- ACTIVITY
Each line below from the one containing "92C120 84 151" through the one containing "158C81 155 61" should be output exactly as it stands, and no other line should appear.

++++ SUPPLIED RECORDS ++++

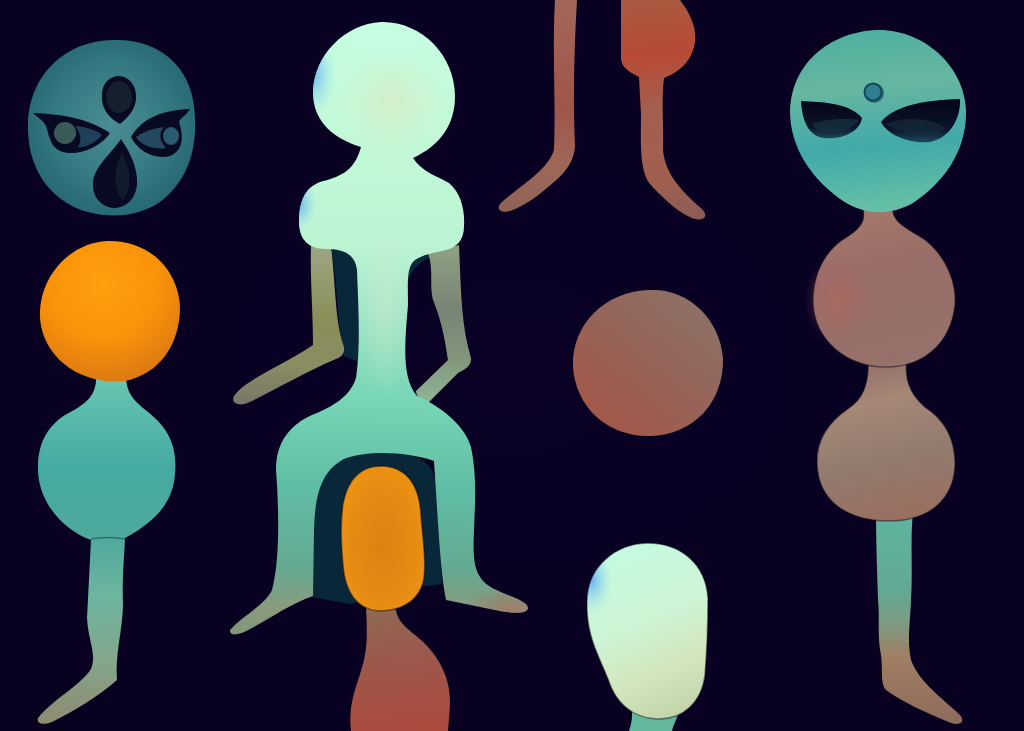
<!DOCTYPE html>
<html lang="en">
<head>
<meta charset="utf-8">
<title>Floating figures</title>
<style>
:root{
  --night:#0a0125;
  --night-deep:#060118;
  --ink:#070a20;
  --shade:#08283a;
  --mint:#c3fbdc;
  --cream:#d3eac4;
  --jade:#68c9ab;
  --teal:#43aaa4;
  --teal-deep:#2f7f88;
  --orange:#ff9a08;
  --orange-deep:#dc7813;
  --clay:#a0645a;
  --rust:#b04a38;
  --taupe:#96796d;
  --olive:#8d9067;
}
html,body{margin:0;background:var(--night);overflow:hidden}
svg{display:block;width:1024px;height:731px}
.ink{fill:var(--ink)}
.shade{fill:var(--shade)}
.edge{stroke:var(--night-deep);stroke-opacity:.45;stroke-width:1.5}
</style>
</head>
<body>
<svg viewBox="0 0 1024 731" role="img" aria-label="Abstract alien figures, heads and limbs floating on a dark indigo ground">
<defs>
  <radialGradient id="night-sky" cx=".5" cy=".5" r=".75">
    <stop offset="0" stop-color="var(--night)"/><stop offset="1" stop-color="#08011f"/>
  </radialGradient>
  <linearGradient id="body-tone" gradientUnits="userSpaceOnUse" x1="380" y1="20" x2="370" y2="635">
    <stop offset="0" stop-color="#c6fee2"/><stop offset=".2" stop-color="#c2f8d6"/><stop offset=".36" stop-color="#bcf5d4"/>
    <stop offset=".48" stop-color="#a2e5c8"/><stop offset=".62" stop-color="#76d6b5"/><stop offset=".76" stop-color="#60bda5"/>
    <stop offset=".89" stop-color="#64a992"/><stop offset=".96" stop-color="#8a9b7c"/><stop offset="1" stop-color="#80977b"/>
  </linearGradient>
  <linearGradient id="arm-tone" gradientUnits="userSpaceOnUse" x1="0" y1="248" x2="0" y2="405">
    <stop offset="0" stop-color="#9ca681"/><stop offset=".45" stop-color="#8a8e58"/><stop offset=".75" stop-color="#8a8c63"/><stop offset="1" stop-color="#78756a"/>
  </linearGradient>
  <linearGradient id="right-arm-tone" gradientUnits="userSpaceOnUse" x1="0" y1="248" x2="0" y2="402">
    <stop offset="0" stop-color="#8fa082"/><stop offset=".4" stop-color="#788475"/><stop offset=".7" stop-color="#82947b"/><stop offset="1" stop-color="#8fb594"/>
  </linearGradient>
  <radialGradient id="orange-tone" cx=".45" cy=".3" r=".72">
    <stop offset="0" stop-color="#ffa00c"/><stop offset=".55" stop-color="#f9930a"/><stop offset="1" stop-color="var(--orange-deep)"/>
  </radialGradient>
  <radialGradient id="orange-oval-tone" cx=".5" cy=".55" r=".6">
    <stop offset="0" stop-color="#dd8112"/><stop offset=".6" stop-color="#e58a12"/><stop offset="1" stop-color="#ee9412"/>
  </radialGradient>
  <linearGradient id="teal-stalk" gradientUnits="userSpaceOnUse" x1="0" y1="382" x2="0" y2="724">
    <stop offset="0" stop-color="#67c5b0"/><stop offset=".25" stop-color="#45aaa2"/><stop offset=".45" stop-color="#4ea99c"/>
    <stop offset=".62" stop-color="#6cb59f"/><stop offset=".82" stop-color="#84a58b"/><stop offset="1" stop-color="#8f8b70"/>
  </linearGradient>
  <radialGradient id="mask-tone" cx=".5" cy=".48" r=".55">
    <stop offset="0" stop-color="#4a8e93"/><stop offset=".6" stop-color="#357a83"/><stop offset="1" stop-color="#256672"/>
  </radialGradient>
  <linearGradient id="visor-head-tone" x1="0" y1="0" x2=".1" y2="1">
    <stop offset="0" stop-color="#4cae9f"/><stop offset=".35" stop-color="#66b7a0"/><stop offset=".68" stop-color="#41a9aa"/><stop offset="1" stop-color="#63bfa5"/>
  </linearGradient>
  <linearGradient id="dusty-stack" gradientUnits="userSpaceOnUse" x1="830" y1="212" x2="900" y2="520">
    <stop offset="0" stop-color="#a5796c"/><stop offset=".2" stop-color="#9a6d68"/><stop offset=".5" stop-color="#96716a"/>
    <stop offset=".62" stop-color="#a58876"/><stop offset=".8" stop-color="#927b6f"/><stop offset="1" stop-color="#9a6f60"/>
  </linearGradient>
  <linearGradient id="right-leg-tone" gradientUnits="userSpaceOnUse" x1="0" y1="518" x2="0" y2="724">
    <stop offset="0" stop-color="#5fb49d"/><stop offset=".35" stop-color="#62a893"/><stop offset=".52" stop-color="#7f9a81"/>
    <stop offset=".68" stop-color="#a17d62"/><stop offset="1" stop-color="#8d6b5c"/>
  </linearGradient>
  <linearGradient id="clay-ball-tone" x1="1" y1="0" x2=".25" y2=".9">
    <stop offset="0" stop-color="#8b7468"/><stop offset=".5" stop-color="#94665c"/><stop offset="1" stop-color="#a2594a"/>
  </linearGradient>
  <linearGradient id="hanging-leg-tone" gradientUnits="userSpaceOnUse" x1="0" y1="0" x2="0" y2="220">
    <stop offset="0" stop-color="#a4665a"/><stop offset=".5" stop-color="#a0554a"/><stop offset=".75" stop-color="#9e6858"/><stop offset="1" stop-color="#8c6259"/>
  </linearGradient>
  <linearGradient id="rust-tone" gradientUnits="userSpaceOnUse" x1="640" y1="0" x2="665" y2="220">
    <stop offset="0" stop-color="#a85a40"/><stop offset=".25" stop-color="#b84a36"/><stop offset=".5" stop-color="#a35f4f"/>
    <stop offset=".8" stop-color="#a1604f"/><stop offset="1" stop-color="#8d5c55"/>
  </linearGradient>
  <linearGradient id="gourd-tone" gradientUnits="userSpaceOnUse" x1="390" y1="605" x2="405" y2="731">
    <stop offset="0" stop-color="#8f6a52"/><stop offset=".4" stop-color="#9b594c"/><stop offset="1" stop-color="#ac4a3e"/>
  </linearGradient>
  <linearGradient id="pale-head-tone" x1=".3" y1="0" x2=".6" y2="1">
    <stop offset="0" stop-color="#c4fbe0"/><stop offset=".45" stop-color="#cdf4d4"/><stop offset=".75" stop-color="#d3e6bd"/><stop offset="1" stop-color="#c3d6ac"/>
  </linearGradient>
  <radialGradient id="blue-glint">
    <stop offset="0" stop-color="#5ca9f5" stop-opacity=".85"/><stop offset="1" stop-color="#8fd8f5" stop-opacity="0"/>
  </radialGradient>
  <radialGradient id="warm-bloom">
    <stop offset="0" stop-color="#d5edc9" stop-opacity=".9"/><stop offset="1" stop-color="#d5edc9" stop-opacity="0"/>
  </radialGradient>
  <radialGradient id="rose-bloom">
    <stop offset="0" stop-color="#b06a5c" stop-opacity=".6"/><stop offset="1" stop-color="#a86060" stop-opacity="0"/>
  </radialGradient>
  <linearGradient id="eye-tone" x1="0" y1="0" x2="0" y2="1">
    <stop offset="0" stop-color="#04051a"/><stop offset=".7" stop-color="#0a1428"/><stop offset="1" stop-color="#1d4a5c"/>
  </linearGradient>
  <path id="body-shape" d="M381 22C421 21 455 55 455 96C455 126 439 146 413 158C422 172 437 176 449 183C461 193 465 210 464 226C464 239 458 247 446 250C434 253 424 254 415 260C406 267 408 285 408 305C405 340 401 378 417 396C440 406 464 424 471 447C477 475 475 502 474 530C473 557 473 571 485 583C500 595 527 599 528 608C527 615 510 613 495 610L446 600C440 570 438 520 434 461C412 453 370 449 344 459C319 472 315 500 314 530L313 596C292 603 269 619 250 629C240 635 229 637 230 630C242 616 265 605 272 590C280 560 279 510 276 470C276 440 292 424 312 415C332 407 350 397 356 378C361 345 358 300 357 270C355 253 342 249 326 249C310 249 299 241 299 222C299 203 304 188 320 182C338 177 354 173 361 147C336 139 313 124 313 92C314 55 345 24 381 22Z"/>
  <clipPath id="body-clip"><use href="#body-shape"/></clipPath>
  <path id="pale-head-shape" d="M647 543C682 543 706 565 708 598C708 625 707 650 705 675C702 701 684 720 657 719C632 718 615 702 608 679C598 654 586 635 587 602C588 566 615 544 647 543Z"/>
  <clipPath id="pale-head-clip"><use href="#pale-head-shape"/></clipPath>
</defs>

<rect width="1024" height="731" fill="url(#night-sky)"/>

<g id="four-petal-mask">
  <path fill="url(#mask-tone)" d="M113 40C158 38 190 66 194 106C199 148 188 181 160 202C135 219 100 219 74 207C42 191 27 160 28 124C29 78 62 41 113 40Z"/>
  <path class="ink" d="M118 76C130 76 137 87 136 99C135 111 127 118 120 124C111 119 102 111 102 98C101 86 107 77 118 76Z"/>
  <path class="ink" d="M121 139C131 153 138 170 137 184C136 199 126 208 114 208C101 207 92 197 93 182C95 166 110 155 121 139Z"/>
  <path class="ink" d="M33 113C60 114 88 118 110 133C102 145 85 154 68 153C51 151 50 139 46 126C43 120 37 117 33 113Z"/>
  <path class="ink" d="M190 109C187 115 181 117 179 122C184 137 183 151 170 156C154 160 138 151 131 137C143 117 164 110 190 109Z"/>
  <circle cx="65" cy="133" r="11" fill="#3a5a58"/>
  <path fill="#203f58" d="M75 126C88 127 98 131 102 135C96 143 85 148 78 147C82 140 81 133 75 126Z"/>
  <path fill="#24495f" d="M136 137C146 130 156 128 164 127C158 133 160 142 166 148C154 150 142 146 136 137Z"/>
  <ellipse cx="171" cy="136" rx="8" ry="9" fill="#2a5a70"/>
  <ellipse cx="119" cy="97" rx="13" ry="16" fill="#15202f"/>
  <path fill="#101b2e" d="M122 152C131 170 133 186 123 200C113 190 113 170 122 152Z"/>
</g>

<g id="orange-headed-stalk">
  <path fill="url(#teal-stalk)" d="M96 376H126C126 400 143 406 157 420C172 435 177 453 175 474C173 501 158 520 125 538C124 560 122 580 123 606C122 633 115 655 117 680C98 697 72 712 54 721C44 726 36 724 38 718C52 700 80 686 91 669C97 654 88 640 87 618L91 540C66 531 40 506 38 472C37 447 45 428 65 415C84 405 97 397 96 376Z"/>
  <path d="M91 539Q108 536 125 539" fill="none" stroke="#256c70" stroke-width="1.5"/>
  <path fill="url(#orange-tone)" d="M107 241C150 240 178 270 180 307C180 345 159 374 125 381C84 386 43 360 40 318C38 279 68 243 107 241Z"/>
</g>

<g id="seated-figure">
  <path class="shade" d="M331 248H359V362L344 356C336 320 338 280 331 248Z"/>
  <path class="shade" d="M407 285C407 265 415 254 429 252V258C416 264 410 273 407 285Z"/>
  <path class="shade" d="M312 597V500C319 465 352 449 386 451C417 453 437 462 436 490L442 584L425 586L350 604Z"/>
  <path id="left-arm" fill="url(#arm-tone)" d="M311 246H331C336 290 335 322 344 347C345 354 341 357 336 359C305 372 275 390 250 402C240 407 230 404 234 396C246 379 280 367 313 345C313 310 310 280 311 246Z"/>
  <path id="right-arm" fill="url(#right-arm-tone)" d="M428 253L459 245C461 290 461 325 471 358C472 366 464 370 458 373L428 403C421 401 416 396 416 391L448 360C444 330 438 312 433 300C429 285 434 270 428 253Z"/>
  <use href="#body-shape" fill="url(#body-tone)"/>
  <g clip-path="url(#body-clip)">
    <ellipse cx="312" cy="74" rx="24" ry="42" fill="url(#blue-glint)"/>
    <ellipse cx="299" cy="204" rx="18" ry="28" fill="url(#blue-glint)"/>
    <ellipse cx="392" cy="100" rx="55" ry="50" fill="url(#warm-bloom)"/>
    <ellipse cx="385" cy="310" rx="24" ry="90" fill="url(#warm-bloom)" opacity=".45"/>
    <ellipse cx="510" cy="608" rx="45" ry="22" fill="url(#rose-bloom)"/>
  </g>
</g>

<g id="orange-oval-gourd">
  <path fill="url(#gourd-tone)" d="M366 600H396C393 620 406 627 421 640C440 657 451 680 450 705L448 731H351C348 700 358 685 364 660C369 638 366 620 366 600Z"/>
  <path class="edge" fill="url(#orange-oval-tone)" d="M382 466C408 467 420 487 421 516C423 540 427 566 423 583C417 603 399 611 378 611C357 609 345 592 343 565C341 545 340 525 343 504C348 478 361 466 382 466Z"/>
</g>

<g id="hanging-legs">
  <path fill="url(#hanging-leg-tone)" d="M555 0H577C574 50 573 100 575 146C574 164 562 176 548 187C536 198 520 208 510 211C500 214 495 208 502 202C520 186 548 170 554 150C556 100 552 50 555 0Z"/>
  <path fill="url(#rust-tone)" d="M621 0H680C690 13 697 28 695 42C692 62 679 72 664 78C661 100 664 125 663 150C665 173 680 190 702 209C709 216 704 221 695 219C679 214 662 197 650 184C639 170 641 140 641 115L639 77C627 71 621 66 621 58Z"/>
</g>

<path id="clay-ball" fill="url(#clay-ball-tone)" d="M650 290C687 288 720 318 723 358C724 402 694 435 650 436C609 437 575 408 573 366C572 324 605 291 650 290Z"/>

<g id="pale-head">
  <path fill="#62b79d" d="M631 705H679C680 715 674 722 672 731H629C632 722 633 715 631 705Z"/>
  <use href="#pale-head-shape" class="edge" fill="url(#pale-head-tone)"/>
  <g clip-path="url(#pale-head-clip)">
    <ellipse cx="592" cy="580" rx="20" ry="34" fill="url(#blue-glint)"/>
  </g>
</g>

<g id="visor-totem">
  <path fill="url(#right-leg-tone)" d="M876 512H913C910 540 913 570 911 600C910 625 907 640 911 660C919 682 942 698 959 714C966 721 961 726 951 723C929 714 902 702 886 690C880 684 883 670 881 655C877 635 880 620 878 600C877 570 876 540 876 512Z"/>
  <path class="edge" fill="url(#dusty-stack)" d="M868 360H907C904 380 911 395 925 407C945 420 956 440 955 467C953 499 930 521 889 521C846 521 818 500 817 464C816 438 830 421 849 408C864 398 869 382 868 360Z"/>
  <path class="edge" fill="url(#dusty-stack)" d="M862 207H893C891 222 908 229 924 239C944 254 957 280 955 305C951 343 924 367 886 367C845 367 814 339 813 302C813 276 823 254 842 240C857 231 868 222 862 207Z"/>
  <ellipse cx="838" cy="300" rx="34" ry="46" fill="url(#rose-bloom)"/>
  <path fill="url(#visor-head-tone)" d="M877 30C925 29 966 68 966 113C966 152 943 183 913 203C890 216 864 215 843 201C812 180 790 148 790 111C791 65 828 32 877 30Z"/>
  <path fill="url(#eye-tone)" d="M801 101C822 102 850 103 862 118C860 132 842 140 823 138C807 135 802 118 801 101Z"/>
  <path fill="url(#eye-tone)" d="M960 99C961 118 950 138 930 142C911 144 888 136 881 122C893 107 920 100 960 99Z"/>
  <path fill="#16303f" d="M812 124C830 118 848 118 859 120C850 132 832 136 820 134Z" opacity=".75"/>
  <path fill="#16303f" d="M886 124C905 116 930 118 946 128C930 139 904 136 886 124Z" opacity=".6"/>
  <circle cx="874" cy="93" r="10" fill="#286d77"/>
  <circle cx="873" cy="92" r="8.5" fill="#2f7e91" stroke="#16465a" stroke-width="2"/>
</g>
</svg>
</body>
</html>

++++
++++ SUPPLIED RECORDS ++++

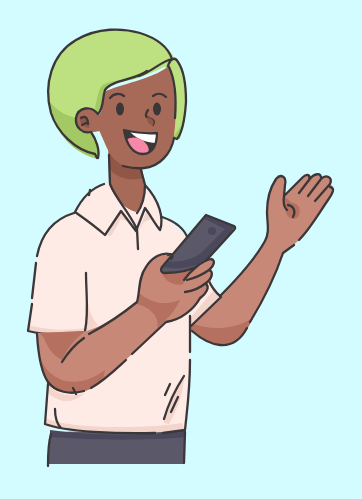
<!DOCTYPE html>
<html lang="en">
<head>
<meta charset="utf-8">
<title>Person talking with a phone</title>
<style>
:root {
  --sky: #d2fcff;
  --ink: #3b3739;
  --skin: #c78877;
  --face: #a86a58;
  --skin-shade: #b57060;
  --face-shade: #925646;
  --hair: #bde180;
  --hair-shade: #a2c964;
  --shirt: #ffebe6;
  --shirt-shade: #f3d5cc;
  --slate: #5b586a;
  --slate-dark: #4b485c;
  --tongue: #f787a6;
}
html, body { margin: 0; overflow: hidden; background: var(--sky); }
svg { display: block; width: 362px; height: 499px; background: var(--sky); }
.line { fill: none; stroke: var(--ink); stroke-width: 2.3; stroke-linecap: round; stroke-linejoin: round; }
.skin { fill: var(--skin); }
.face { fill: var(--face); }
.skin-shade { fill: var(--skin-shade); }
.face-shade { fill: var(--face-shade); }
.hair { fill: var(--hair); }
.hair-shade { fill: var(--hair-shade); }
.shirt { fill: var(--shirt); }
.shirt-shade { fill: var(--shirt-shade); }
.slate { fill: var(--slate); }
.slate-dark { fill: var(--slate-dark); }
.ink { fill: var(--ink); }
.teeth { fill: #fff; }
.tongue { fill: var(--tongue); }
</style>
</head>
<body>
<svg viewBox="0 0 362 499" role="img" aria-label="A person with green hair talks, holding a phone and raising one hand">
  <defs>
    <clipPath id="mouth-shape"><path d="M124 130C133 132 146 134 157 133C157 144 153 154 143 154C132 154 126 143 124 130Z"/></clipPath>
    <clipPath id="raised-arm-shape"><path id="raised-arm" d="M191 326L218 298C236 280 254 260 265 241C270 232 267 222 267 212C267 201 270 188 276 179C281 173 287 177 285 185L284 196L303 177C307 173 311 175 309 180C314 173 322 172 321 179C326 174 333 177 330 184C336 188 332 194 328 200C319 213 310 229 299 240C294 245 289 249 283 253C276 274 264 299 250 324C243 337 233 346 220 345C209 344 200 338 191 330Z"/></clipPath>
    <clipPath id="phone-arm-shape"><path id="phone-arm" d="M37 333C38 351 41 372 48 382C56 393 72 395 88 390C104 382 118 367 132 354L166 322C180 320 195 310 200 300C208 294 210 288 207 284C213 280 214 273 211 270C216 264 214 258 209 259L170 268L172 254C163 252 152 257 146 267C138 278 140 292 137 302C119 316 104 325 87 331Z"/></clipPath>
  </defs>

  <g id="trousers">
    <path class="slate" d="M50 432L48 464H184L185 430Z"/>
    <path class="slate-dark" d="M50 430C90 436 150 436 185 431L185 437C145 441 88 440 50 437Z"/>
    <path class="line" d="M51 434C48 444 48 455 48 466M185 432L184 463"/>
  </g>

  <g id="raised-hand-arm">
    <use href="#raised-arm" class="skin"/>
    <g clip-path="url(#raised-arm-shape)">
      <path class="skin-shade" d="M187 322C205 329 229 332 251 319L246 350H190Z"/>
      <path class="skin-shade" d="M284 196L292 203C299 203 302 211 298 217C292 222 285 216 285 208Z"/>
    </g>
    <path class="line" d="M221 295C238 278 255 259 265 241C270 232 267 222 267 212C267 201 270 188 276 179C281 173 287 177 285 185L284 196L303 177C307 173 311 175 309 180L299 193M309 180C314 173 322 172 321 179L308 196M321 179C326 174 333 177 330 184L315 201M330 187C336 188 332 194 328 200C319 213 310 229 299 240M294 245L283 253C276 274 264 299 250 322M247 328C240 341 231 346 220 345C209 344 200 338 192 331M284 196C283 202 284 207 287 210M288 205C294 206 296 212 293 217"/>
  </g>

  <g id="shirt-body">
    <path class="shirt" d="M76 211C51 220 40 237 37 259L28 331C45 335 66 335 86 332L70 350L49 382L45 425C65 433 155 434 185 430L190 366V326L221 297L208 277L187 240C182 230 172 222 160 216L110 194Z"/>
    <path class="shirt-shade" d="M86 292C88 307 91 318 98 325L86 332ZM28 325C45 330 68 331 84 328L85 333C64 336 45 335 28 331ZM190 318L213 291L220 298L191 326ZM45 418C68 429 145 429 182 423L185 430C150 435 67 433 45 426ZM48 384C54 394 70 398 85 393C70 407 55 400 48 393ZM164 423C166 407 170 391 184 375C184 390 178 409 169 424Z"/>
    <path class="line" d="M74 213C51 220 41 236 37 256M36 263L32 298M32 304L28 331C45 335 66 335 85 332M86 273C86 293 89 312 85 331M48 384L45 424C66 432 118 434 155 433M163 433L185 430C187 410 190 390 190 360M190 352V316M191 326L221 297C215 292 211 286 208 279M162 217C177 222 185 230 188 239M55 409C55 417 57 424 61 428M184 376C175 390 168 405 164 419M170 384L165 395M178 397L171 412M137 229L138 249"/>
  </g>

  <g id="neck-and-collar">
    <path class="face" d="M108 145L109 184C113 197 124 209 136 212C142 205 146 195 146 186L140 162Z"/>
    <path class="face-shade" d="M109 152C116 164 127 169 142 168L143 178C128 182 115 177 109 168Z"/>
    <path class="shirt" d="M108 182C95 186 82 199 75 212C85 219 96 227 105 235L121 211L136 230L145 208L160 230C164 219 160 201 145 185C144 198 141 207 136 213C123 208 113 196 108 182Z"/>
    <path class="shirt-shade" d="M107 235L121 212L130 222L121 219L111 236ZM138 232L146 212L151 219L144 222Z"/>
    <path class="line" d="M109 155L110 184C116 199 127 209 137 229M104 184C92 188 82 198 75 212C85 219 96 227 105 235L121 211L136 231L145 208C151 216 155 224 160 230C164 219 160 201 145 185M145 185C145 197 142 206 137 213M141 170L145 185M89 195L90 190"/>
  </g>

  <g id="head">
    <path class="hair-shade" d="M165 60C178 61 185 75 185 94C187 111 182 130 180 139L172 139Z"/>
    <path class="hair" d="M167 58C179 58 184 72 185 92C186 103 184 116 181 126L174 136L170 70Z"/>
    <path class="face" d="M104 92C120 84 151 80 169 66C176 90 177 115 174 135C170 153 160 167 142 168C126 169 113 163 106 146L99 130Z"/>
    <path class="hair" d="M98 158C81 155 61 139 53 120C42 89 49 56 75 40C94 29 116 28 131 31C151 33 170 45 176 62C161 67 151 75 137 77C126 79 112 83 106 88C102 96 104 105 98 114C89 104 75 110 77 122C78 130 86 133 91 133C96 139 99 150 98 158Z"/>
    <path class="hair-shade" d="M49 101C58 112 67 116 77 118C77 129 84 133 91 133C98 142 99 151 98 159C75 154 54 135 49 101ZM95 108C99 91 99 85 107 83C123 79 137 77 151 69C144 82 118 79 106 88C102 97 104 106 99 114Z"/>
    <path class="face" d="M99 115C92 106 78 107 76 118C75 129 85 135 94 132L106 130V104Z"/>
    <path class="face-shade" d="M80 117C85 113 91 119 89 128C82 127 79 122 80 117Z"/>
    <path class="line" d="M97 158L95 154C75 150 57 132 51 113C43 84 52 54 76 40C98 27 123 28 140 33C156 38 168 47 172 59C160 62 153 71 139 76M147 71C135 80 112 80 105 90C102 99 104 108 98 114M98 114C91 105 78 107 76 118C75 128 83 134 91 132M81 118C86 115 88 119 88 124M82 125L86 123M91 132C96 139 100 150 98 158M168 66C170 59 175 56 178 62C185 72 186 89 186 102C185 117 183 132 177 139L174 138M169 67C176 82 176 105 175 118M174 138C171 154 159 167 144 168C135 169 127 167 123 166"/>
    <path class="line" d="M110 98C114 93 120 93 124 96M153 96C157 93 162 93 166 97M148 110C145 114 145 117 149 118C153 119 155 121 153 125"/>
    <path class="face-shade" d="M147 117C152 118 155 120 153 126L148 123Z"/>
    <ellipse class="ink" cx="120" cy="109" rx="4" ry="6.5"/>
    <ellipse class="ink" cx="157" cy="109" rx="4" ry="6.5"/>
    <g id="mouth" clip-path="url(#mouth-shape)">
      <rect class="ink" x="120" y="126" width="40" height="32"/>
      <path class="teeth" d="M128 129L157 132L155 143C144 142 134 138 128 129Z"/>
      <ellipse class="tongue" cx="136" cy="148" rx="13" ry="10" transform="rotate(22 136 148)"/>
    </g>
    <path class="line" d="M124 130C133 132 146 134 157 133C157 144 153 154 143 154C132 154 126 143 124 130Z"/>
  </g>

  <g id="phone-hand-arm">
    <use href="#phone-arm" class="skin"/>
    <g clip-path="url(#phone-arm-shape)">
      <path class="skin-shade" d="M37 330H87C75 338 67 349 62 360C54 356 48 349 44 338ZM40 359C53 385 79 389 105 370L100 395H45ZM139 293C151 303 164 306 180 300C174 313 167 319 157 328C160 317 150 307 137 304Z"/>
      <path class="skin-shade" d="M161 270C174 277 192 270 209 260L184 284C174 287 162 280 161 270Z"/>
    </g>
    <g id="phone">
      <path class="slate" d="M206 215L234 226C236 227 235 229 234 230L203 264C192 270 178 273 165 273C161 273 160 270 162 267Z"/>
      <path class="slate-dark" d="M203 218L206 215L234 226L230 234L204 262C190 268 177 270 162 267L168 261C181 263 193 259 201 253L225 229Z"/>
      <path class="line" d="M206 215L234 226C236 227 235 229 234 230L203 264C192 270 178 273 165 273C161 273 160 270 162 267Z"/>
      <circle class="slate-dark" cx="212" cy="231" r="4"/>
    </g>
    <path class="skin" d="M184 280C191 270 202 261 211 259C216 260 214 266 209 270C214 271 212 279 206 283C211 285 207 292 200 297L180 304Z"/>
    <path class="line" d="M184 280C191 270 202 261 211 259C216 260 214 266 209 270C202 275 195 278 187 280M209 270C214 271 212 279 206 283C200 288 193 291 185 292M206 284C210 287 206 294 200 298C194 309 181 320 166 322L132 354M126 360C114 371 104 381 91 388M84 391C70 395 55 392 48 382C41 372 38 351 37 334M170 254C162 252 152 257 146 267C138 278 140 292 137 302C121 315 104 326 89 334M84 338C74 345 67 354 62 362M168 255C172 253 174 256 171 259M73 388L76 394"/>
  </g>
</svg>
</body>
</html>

++++

- REPLY TO THE EXERCISE
    <path class="face" d="M104 92C120 84 151 80 169 66C176 90 177 115 174 135C170 153 160 167 142 168C126 169 113 163 106 146L99 130Z"/>
    <path class="hair" d="M98 158C81 155 61 139 53 120C42 89 49 56 75 40C94 29 116 28 131 31C151 33 170 45 176 62C161 67 151 75 137 77C126 79 112 83 106 88C102 96 104 105 98 114C89 104 75 110 77 122C78 130 86 133 91 133C96 139 99 150 98 158Z"/>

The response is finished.